Week 1:

It's all about getting out plane irons sharp.  If they're dull, there's no way anything is going to get made in the coming weeks.  Along with the irons, is the body of the plane.

Five years ago, I took the Tools and Techniques summer class and made these two planes: smoothing and a jointer.  Dull blades, poor cross pin alignment, and a lopsided wedge meant neither one worked well and, thus, they sat in my tool cabinet as reminders of the skills I needed to work on.  Instead of putting time and energy into improving those skills, I went for the pocket book and purchased some very nice guaranteed-to-work hand planes.  Happy woodworker but one who was lacking in skills.

Fast forward to the nine-month woodworking program and it's time to learn the correct ways in which to do all things concerning wood.

The cross pin is parallel to where the blade sits and my wedge fits perfectly!  Magic.  Not so lucky on the next plane but with a few adjustments with the side of the body, I was able to line that up too.  Knowing how to fix the "fixable" is so valuable!

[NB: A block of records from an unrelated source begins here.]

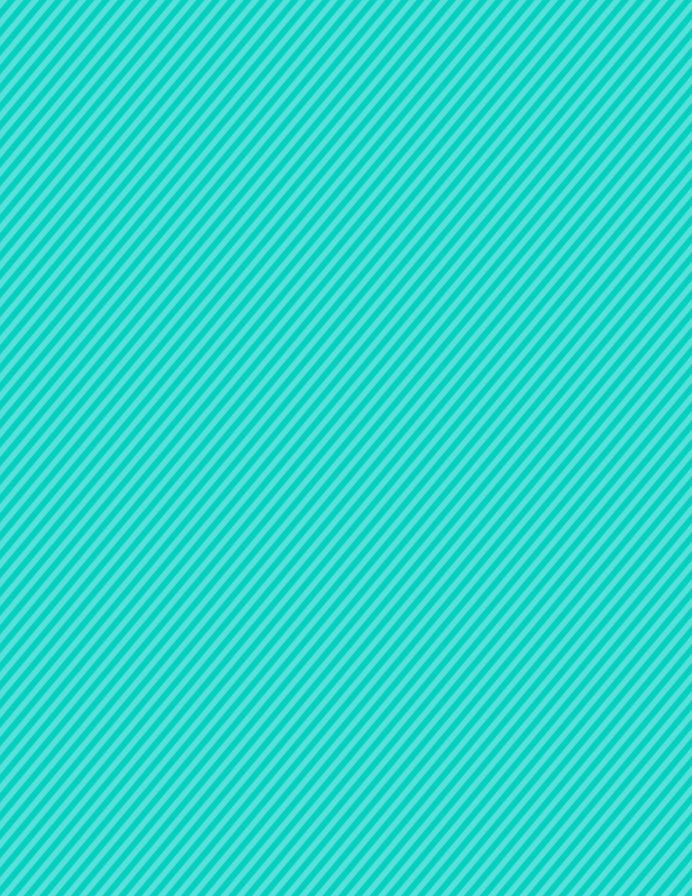
This pattern is drawn by a WebGL 1 fragment shader. Its source:

```glsl
precision highp float;
// Fine two-tone turquoise diagonal stripes, rising from left to right.
// A linear phase across the canvas is folded into a distance from each
// light stripe's centre; both tones have a core and a slightly tinted rim.

#define STRIPES_ACROSS 44.0
#define STRIPES_DOWN 48.0
#define STRIPE_PHASE 0.25
#define LIGHT_CORE_SHARE 0.24
#define LIGHT_SHARE 0.485
#define DARK_RIM_END 0.68
#define EDGE_PIXELS 0.6
#define DARK_CORE vec3(0.01, 0.82, 0.75)
#define DARK_RIM vec3(0.04, 0.82, 0.76)
#define LIGHT_RIM vec3(0.335, 0.88, 0.84)
#define LIGHT_CORE vec3(0.36, 0.87, 0.855)

uniform vec2 u_resolution;

// 0 at the centre of a light stripe, 1 at the centre of a dark one.
float stripeOffset(float phase) {
    return 2.0 * abs(fract(phase) - 0.5);
}

// Soft step from inside to outside a band boundary.
float outside(float boundary, float offset, float halfEdge) {
    return smoothstep(boundary - halfEdge, boundary + halfEdge, offset);
}

void main() {
    vec2 uv = gl_FragCoord.xy / u_resolution;
    vec2 repeats = vec2(STRIPES_ACROSS, -STRIPES_DOWN);
    float offset = stripeOffset(dot(uv, repeats) + STRIPE_PHASE);

    // One pixel spans this much of the folded offset.
    float pixelSpan = 2.0 * length(repeats / u_resolution);
    float halfEdge = EDGE_PIXELS * pixelSpan;

    vec3 color = mix(LIGHT_CORE, LIGHT_RIM, outside(LIGHT_CORE_SHARE, offset, halfEdge));
    color = mix(color, DARK_RIM, outside(LIGHT_SHARE, offset, halfEdge));
    color = mix(color, DARK_CORE, outside(DARK_RIM_END, offset, halfEdge));
    gl_FragColor = vec4(color, 1.0);
}
```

Now a bit of shaping the plane so that it fits my hand.  Not only is it pretty but it feels soooo good!

After six 8-hour days of continuous woodwork, I finally noticed a cute pinup in the women's bathroom.